INPUT DATA below:
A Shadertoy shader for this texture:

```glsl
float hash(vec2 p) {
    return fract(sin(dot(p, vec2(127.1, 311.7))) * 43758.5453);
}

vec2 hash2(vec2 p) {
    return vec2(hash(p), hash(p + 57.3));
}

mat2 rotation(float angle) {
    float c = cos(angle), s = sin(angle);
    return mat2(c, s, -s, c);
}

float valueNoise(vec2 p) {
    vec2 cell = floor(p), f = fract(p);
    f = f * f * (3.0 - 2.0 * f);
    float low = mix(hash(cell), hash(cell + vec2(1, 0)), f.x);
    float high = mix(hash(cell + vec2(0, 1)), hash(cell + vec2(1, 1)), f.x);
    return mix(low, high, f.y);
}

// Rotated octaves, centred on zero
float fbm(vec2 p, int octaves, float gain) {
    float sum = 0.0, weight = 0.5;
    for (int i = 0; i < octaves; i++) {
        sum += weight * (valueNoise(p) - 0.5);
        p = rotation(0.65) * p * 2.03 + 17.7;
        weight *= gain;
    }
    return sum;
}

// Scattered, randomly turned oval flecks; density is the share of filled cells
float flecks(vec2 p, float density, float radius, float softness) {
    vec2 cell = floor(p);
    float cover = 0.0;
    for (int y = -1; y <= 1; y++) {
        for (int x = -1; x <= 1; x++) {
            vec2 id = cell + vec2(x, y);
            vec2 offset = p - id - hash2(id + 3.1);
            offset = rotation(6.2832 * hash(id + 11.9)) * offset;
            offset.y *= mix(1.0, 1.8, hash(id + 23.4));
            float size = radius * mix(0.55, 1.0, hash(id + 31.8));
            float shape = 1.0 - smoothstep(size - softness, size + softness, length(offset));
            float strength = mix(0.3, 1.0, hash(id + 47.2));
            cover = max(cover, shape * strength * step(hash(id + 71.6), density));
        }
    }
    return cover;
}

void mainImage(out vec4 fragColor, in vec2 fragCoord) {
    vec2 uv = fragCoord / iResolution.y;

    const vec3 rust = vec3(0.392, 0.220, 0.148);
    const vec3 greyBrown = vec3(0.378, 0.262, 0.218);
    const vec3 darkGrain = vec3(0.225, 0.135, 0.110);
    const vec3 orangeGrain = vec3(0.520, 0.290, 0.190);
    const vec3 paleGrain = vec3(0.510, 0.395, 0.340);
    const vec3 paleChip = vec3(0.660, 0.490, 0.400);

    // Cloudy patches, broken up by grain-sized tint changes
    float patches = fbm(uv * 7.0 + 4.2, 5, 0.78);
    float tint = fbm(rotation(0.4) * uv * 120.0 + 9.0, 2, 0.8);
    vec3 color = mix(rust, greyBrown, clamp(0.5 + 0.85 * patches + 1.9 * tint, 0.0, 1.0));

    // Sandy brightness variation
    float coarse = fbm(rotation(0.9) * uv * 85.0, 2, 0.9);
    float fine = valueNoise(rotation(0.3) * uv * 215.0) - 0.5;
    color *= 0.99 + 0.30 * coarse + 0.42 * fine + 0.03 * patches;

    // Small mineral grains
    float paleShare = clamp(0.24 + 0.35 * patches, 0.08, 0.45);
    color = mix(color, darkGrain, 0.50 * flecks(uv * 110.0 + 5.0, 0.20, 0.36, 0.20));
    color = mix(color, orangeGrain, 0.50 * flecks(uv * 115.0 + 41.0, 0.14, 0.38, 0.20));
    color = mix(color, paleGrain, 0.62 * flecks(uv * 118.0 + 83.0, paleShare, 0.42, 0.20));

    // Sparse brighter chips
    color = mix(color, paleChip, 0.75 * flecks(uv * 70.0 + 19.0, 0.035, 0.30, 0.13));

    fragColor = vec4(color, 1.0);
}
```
End of INPUT DATA.
**WORK ORDER**
Search the listing for the string "fine". Copy each line where it is found.

**SOLUTION FOR THIS EXERCISE**
    float fine = valueNoise(rotation(0.3) * uv * 215.0) - 0.5;
    color *= 0.99 + 0.30 * coarse + 0.42 * fine + 0.03 * patches;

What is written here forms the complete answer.